Wherever the string "rect" appears in the listing, copy that line.

═══ Given data

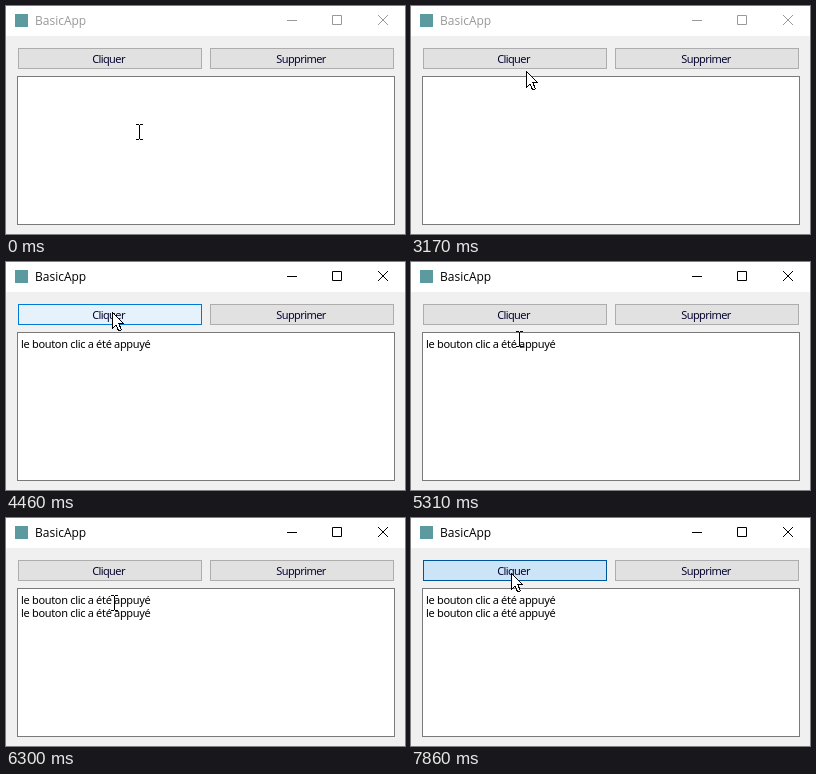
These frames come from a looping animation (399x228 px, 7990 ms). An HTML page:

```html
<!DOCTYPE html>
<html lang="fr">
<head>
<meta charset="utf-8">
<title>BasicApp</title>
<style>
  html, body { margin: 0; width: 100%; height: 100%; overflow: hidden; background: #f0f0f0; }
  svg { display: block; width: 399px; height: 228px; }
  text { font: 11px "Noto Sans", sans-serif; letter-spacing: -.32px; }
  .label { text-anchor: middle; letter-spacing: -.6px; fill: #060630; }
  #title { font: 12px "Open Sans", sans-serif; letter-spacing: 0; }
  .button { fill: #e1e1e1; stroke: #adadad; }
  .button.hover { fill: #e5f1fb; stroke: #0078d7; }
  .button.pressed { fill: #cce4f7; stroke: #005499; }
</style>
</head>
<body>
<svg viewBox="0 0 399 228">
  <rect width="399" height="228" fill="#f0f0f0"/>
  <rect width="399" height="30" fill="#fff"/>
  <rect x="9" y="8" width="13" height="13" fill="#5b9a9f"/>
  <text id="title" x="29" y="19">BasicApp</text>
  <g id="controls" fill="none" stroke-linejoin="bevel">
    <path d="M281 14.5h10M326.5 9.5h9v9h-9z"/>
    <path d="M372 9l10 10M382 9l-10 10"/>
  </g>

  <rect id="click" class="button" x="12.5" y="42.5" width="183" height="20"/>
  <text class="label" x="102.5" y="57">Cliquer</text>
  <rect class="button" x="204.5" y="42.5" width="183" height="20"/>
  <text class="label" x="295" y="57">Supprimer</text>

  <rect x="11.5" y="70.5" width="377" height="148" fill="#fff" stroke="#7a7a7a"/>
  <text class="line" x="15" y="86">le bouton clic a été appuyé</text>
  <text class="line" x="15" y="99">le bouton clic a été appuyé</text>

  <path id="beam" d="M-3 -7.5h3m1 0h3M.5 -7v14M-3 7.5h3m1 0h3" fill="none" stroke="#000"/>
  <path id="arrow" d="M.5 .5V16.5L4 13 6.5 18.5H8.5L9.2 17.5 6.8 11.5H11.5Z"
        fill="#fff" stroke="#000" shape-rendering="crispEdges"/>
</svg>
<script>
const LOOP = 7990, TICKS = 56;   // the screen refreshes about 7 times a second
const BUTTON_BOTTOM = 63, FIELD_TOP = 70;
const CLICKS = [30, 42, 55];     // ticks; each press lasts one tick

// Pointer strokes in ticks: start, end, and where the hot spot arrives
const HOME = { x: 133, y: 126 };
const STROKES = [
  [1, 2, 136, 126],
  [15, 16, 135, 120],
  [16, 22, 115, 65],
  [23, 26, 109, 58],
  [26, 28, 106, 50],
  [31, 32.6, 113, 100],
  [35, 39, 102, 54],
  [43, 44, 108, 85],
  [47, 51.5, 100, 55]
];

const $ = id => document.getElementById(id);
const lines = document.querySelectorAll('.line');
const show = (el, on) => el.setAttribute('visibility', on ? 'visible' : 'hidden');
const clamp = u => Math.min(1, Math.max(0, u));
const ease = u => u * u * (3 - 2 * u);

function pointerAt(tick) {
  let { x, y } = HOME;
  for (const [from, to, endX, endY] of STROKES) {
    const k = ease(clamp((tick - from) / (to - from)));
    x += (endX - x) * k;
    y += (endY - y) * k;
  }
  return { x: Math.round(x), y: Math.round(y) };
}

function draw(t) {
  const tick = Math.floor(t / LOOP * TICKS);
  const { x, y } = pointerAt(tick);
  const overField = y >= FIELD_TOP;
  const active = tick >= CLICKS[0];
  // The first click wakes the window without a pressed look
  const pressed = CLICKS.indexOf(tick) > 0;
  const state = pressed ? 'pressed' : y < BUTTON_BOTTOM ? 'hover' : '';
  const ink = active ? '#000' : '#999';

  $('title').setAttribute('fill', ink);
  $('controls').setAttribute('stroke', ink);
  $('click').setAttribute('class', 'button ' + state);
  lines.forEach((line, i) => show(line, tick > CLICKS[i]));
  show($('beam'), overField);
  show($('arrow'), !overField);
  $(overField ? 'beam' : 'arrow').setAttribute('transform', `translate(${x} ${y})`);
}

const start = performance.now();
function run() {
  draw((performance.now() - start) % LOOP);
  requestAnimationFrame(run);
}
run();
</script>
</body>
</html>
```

══════

**Solution to this exercise**
  <rect width="399" height="228" fill="#f0f0f0"/>
  <rect width="399" height="30" fill="#fff"/>
  <rect x="9" y="8" width="13" height="13" fill="#5b9a9f"/>
  <rect id="click" class="button" x="12.5" y="42.5" width="183" height="20"/>
  <rect class="button" x="204.5" y="42.5" width="183" height="20"/>
  <rect x="11.5" y="70.5" width="377" height="148" fill="#fff" stroke="#7a7a7a"/>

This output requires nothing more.